In October 2019, Ralph “Trey” Johnson filed a putative class action lawsuit in the United States District Court for the Eastern District of Pennsylvania against the National Collegiate Athletic Association (NCAA) and a number of universities alleging that college student-athletes are employees who are entitled to pay under the Fair Labor Standards Act (FLSA). Judge John R. Padova ordered the parties to submit supplemental briefing on the Defendants’ Motions to Dismiss in light of the Supreme Court’s June 21, 2021 opinion in National Collegiate Athletic Association v. Alston. The Alston decision held that the NCAA could not bar certain education-related benefits (such as tutors or computers) and left open the door for a direct challenge to the NCAA’s prohibition on paying athletes.
In their supplemental briefing, Plaintiffs in the Johnson v. NCAA action argued that “although Alston ruled on whether a fact-specific test should be used in determining whether the NCAA’s compensation rules violated the Sherman Act, the Court’s reasoning applies with equal force to whether similar tests should be used under the FLSA to determine whether student-athletes are employees.” Plaintiffs asserted that “Justice Kavanaugh’s concurrence makes clear that the foundational tenet of college sports—that student-athletes should not be paid at all despite generating billions of dollars in revenue for the NCAA and its member schools—is legally untenable…”

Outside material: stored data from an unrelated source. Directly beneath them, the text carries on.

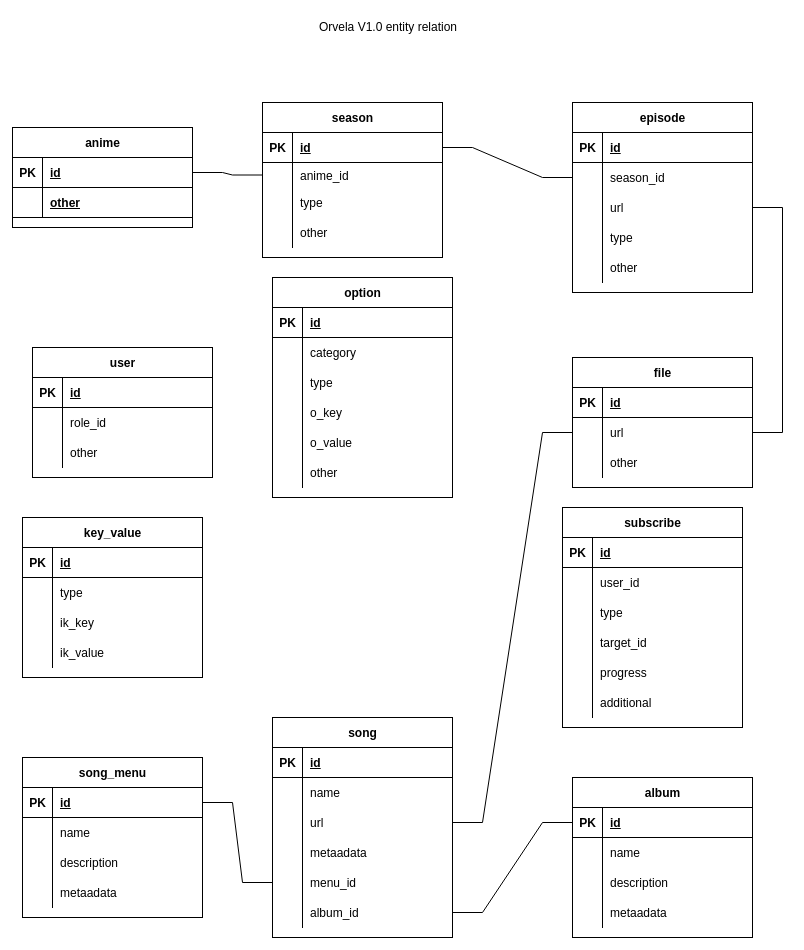
<!DOCTYPE html>
<html lang="en">
<head>
<meta charset="utf-8">
<title>Orvela V1.0 entity relation</title>
<style>
  :root { --ink: #000; --paper: #fff; --row: 30px; }
  * { box-sizing: border-box; margin: 0; padding: 0; }
  body {
    width: 804px; height: 950px; overflow: hidden;
    background: var(--paper); color: var(--ink);
    font: 12px/14px "Liberation Sans", Arial, sans-serif;
  }
  .diagram { position: relative; width: 804px; height: 950px; overflow: hidden; }
  .diagram-title {
    position: absolute; left: 288px; top: 20px; width: 200px;
    font-size: 12px; font-weight: 400; text-align: center;
  }
  .relations { position: absolute; left: 0; top: 0; fill: none; stroke: var(--ink); }
  .entity {
    position: absolute; left: var(--x); top: var(--y); width: 181px;
    padding-bottom: 9px; border: 1px solid var(--ink); background: var(--paper);
  }
  .entity h2 {
    display: flex; align-items: center; justify-content: center;
    height: var(--row); border-bottom: 1px solid var(--ink);
    font-size: 12px; font-weight: 700;
  }
  .entity ul { list-style: none; }
  .entity li { display: flex; height: var(--row); }
  .entity li.short { height: 25px; }
  .entity li.ruled { border-bottom: 1px solid var(--ink); }
  .key, .field { display: flex; align-items: center; }
  .key {
    flex: 0 0 30px; justify-content: center;
    border-right: 1px solid var(--ink); font-weight: 700;
  }
  .field { padding-left: 7px; }
  .ruled .field { font-weight: 700; text-decoration: underline; }
</style>
</head>
<body>
<main class="diagram">
  <h1 class="diagram-title">Orvela V1.0 entity relation</h1>

  <svg class="relations" width="804" height="950" viewBox="0 0 804 950" aria-hidden="true">
    <g transform="translate(.5 .5)">
      <polyline points="192,172 222,172 232,174.5 262,174.5"/>
      <polyline points="442,147 472,147 542,177 572,177"/>
      <polyline points="752,207 782,207 782,432 752,432"/>
      <polyline points="572,432 542,432 482,822 452,822"/>
      <polyline points="202,802 232,802 242,882 272,882"/>
      <polyline points="452,912 482,912 542,822 572,822"/>
    </g>
  </svg>

  <section class="entity" style="--x:12px;--y:127px">
    <h2>anime</h2>
    <ul>
      <li class="ruled"><span class="key">PK</span><span class="field">id</span></li>
      <li class="ruled"><span class="key"></span><span class="field">other</span></li>
    </ul>
  </section>

  <section class="entity" style="--x:262px;--y:102px">
    <h2>season</h2>
    <ul>
      <li class="ruled"><span class="key">PK</span><span class="field">id</span></li>
      <li class="short"><span class="key"></span><span class="field">anime_id</span></li>
      <li><span class="key"></span><span class="field">type</span></li>
      <li><span class="key"></span><span class="field">other</span></li>
    </ul>
  </section>

  <section class="entity" style="--x:572px;--y:102px">
    <h2>episode</h2>
    <ul>
      <li class="ruled"><span class="key">PK</span><span class="field">id</span></li>
      <li><span class="key"></span><span class="field">season_id</span></li>
      <li><span class="key"></span><span class="field">url</span></li>
      <li><span class="key"></span><span class="field">type</span></li>
      <li><span class="key"></span><span class="field">other</span></li>
    </ul>
  </section>

  <section class="entity" style="--x:272px;--y:277px">
    <h2>option</h2>
    <ul>
      <li class="ruled"><span class="key">PK</span><span class="field">id</span></li>
      <li><span class="key"></span><span class="field">category</span></li>
      <li><span class="key"></span><span class="field">type</span></li>
      <li><span class="key"></span><span class="field">o_key</span></li>
      <li><span class="key"></span><span class="field">o_value</span></li>
      <li><span class="key"></span><span class="field">other</span></li>
    </ul>
  </section>

  <section class="entity" style="--x:32px;--y:347px">
    <h2>user</h2>
    <ul>
      <li class="ruled"><span class="key">PK</span><span class="field">id</span></li>
      <li><span class="key"></span><span class="field">role_id</span></li>
      <li><span class="key"></span><span class="field">other</span></li>
    </ul>
  </section>

  <section class="entity" style="--x:572px;--y:357px">
    <h2>file</h2>
    <ul>
      <li class="ruled"><span class="key">PK</span><span class="field">id</span></li>
      <li><span class="key"></span><span class="field">url</span></li>
      <li><span class="key"></span><span class="field">other</span></li>
    </ul>
  </section>

  <section class="entity" style="--x:22px;--y:517px">
    <h2>key_value</h2>
    <ul>
      <li class="ruled"><span class="key">PK</span><span class="field">id</span></li>
      <li><span class="key"></span><span class="field">type</span></li>
      <li><span class="key"></span><span class="field">ik_key</span></li>
      <li><span class="key"></span><span class="field">ik_value</span></li>
    </ul>
  </section>

  <section class="entity" style="--x:562px;--y:507px">
    <h2>subscribe</h2>
    <ul>
      <li class="ruled"><span class="key">PK</span><span class="field">id</span></li>
      <li><span class="key"></span><span class="field">user_id</span></li>
      <li><span class="key"></span><span class="field">type</span></li>
      <li><span class="key"></span><span class="field">target_id</span></li>
      <li><span class="key"></span><span class="field">progress</span></li>
      <li><span class="key"></span><span class="field">additional</span></li>
    </ul>
  </section>

  <section class="entity" style="--x:22px;--y:757px">
    <h2>song_menu</h2>
    <ul>
      <li class="ruled"><span class="key">PK</span><span class="field">id</span></li>
      <li><span class="key"></span><span class="field">name</span></li>
      <li><span class="key"></span><span class="field">description</span></li>
      <li><span class="key"></span><span class="field">metaadata</span></li>
    </ul>
  </section>

  <section class="entity" style="--x:272px;--y:717px">
    <h2>song</h2>
    <ul>
      <li class="ruled"><span class="key">PK</span><span class="field">id</span></li>
      <li><span class="key"></span><span class="field">name</span></li>
      <li><span class="key"></span><span class="field">url</span></li>
      <li><span class="key"></span><span class="field">metaadata</span></li>
      <li><span class="key"></span><span class="field">menu_id</span></li>
      <li><span class="key"></span><span class="field">album_id</span></li>
    </ul>
  </section>

  <section class="entity" style="--x:572px;--y:777px">
    <h2>album</h2>
    <ul>
      <li class="ruled"><span class="key">PK</span><span class="field">id</span></li>
      <li><span class="key"></span><span class="field">name</span></li>
      <li><span class="key"></span><span class="field">description</span></li>
      <li><span class="key"></span><span class="field">metaadata</span></li>
    </ul>
  </section>
</main>
</body>
</html>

By contrast, Defendants contend in their supplemental submission that Alston “has no implications” for the Johnson v. NCAA litigation, and Alston “is solely concerned with whether the lower courts properly “struck down NCAA rules limiting the education-related benefits schools may offer student-athletes.” Defendants argued that the case is not related to the “education-related benefits” that Alston addressed, but rather concerns “‘compensation related to athletic performance’—a subject of NCAA rules that the lower courts in Alston ‘refused to disturb,’ and which rulings ‘the student-athletes [did] not challenge’ before the Supreme Court.”
While Defendants’ Motions to Dismiss remain pending in the Eastern District of Pennsylvania, the Alston ruling, and Justice Kavanaugh’s concurring opinion, are likely to spawn additional challenges to the NCAA’s regulations.
Click here to read the Supreme Court’s June 21, 2021 Alston opinion.